Exercise instructions
From the entries that follow, copy each line containing the word "caret".

------------------------

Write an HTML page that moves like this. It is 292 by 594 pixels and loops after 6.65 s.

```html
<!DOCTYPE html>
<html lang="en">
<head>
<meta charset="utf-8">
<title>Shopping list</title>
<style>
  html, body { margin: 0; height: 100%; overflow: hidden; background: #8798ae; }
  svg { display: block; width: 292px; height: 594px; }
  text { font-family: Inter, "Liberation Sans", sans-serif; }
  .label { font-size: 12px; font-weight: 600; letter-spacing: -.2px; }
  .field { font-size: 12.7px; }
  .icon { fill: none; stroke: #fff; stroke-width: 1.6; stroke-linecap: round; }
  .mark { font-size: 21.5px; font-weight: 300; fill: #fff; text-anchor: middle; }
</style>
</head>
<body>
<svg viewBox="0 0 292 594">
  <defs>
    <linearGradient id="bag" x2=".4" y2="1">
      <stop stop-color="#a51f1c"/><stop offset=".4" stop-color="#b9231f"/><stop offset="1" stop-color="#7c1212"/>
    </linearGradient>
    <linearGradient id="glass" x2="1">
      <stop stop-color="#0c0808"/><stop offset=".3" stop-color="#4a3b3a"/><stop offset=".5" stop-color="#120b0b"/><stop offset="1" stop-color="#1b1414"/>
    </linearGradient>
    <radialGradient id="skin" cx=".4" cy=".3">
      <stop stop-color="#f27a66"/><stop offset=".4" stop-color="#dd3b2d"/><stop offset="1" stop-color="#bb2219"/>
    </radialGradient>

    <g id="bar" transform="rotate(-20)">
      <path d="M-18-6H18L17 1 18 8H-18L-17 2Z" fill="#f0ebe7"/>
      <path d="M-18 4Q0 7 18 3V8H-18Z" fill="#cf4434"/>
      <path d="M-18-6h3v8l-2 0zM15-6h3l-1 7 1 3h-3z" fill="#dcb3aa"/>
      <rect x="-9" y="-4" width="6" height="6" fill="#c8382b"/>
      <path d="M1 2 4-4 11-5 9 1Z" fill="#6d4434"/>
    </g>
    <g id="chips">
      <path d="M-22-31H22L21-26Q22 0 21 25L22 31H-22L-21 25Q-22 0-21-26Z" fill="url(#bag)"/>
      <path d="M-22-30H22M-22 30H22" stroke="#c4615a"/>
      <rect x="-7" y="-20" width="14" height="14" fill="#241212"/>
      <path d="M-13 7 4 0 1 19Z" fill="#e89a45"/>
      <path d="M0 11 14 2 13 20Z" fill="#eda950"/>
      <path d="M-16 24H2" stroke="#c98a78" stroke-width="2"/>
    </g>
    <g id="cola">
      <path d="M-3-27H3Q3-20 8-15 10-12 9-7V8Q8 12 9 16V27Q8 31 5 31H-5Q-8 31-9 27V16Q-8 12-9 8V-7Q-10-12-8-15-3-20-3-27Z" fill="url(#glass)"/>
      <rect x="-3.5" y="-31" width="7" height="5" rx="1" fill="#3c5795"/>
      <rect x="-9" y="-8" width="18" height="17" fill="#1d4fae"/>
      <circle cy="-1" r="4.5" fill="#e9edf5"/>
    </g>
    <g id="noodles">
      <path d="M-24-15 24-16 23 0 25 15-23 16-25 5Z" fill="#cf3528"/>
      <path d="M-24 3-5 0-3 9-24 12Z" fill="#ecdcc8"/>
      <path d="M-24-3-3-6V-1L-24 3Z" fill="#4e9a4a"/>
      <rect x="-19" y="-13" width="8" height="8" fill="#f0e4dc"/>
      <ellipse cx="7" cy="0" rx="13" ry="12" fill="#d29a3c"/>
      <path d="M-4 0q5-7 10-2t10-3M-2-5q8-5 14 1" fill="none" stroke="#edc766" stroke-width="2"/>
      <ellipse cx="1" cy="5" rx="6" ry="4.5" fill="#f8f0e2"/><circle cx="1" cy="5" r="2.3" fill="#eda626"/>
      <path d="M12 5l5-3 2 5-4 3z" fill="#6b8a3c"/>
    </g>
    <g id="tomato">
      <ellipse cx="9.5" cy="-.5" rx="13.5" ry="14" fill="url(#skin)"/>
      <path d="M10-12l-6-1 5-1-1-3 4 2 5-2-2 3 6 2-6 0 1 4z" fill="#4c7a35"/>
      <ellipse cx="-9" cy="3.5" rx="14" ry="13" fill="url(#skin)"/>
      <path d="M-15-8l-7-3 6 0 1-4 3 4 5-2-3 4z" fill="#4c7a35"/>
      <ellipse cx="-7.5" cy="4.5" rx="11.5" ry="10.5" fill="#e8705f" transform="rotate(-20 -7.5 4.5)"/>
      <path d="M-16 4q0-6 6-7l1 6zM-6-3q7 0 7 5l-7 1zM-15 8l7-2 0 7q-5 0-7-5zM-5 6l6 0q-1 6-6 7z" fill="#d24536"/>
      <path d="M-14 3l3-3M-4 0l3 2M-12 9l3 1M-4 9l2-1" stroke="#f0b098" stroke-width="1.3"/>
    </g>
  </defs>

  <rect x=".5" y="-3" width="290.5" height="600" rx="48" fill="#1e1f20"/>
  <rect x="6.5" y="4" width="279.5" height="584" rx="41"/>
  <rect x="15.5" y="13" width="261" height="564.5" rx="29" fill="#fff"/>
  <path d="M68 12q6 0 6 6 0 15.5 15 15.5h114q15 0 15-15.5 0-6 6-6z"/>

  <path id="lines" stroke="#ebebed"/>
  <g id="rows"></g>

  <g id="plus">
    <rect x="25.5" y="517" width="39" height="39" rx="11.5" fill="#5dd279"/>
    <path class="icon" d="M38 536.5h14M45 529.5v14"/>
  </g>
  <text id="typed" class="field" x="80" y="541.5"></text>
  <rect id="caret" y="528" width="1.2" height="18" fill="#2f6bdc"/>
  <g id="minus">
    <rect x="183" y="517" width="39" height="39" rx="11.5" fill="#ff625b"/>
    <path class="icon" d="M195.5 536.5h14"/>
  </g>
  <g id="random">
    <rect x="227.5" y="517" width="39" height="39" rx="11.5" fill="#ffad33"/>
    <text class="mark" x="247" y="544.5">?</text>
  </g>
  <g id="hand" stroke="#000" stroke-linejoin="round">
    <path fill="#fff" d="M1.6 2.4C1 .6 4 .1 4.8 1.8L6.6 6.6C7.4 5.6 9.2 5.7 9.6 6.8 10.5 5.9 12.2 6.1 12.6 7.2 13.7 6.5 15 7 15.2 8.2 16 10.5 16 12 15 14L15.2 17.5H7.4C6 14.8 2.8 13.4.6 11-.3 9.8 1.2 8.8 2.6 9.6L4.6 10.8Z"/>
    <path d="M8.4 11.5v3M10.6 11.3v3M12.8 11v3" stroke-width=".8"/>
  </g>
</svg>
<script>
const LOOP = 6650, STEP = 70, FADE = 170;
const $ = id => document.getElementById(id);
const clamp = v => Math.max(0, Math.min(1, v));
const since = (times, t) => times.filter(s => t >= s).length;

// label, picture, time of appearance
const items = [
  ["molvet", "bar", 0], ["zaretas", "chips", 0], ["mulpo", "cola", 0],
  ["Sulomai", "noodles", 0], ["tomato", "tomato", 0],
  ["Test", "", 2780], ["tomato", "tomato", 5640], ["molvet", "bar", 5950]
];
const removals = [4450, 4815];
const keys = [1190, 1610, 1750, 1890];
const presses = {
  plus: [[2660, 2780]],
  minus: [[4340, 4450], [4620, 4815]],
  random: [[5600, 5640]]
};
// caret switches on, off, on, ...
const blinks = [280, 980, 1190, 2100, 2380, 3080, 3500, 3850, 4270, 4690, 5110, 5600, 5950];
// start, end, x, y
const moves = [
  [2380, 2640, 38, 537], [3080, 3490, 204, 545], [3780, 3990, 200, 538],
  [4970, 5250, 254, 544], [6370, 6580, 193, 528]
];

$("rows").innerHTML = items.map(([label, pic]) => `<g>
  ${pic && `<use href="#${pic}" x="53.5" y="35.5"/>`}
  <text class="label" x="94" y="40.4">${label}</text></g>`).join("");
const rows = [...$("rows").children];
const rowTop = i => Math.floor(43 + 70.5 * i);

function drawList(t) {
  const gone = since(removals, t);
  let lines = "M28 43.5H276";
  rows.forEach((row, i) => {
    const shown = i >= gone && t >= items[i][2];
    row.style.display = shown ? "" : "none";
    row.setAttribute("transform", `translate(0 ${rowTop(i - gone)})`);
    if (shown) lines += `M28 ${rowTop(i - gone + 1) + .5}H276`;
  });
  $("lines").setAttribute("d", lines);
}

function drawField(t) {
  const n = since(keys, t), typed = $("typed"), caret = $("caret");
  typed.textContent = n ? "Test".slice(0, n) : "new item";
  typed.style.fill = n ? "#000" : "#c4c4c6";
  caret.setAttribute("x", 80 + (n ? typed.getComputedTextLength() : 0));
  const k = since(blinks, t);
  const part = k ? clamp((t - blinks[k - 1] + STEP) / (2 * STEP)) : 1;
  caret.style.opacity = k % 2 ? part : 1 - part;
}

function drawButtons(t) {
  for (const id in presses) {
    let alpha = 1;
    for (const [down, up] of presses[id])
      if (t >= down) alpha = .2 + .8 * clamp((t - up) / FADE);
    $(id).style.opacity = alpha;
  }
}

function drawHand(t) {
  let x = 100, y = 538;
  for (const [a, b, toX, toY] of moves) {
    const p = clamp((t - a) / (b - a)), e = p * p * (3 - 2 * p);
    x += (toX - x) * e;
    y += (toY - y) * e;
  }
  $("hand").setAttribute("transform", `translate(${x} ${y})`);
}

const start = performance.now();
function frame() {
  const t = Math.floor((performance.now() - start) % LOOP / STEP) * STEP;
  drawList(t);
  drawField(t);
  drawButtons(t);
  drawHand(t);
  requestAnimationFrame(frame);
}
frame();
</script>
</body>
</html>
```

------------------------

Task answer
  <rect id="caret" y="528" width="1.2" height="18" fill="#2f6bdc"/>
// caret switches on, off, on, ...
  const n = since(keys, t), typed = $("typed"), caret = $("caret");
  caret.setAttribute("x", 80 + (n ? typed.getComputedTextLength() : 0));
  caret.style.opacity = k % 2 ? part : 1 - part;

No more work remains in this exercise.